**Prompt:** Go through the records below and write each one out again unchanged.

================================

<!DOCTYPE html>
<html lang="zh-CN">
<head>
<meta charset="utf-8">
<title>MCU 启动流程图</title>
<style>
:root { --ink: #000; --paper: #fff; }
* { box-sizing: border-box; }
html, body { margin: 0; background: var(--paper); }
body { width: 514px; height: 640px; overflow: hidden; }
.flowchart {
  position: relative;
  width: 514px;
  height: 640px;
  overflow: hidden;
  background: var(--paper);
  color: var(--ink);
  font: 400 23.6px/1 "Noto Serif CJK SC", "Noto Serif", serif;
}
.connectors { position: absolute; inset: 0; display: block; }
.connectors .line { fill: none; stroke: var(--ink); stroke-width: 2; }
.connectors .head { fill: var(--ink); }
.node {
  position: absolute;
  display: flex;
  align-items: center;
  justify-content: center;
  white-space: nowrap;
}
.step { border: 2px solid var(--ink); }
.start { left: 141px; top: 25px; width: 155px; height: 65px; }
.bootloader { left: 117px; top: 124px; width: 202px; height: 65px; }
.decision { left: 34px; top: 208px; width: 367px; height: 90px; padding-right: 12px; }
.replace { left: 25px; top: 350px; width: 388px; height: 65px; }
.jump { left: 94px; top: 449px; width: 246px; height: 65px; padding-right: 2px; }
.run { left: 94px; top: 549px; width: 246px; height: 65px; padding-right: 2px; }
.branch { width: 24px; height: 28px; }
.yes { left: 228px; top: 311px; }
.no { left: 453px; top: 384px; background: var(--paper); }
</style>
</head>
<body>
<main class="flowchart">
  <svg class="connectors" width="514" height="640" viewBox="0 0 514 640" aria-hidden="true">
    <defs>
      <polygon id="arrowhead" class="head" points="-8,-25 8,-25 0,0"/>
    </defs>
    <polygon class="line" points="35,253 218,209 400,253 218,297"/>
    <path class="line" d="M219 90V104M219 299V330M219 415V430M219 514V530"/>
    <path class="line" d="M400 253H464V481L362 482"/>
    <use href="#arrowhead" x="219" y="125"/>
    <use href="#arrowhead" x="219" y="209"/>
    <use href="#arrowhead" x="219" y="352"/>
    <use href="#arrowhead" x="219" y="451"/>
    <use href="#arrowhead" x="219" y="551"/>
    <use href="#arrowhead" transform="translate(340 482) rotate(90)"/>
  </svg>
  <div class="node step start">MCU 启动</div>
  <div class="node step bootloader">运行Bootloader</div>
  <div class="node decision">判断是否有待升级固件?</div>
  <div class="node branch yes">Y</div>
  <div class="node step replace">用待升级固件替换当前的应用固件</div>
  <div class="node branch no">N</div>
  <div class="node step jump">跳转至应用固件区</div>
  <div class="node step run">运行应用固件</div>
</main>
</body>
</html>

================================

**Result of this exercise:**
<!DOCTYPE html>
<html lang="zh-CN">
<head>
<meta charset="utf-8">
<title>MCU 启动流程图</title>
<style>
:root { --ink: #000; --paper: #fff; }
* { box-sizing: border-box; }
html, body { margin: 0; background: var(--paper); }
body { width: 514px; height: 640px; overflow: hidden; }
.flowchart {
  position: relative;
  width: 514px;
  height: 640px;
  overflow: hidden;
  background: var(--paper);
  color: var(--ink);
  font: 400 23.6px/1 "Noto Serif CJK SC", "Noto Serif", serif;
}
.connectors { position: absolute; inset: 0; display: block; }
.connectors .line { fill: none; stroke: var(--ink); stroke-width: 2; }
.connectors .head { fill: var(--ink); }
.node {
  position: absolute;
  display: flex;
  align-items: center;
  justify-content: center;
  white-space: nowrap;
}
.step { border: 2px solid var(--ink); }
.start { left: 141px; top: 25px; width: 155px; height: 65px; }
.bootloader { left: 117px; top: 124px; width: 202px; height: 65px; }
.decision { left: 34px; top: 208px; width: 367px; height: 90px; padding-right: 12px; }
.replace { left: 25px; top: 350px; width: 388px; height: 65px; }
.jump { left: 94px; top: 449px; width: 246px; height: 65px; padding-right: 2px; }
.run { left: 94px; top: 549px; width: 246px; height: 65px; padding-right: 2px; }
.branch { width: 24px; height: 28px; }
.yes { left: 228px; top: 311px; }
.no { left: 453px; top: 384px; background: var(--paper); }
</style>
</head>
<body>
<main class="flowchart">
  <svg class="connectors" width="514" height="640" viewBox="0 0 514 640" aria-hidden="true">
    <defs>
      <polygon id="arrowhead" class="head" points="-8,-25 8,-25 0,0"/>
    </defs>
    <polygon class="line" points="35,253 218,209 400,253 218,297"/>
    <path class="line" d="M219 90V104M219 299V330M219 415V430M219 514V530"/>
    <path class="line" d="M400 253H464V481L362 482"/>
    <use href="#arrowhead" x="219" y="125"/>
    <use href="#arrowhead" x="219" y="209"/>
    <use href="#arrowhead" x="219" y="352"/>
    <use href="#arrowhead" x="219" y="451"/>
    <use href="#arrowhead" x="219" y="551"/>
    <use href="#arrowhead" transform="translate(340 482) rotate(90)"/>
  </svg>
  <div class="node step start">MCU 启动</div>
  <div class="node step bootloader">运行Bootloader</div>
  <div class="node decision">判断是否有待升级固件?</div>
  <div class="node branch yes">Y</div>
  <div class="node step replace">用待升级固件替换当前的应用固件</div>
  <div class="node branch no">N</div>
  <div class="node step jump">跳转至应用固件区</div>
  <div class="node step run">运行应用固件</div>
</main>
</body>
</html>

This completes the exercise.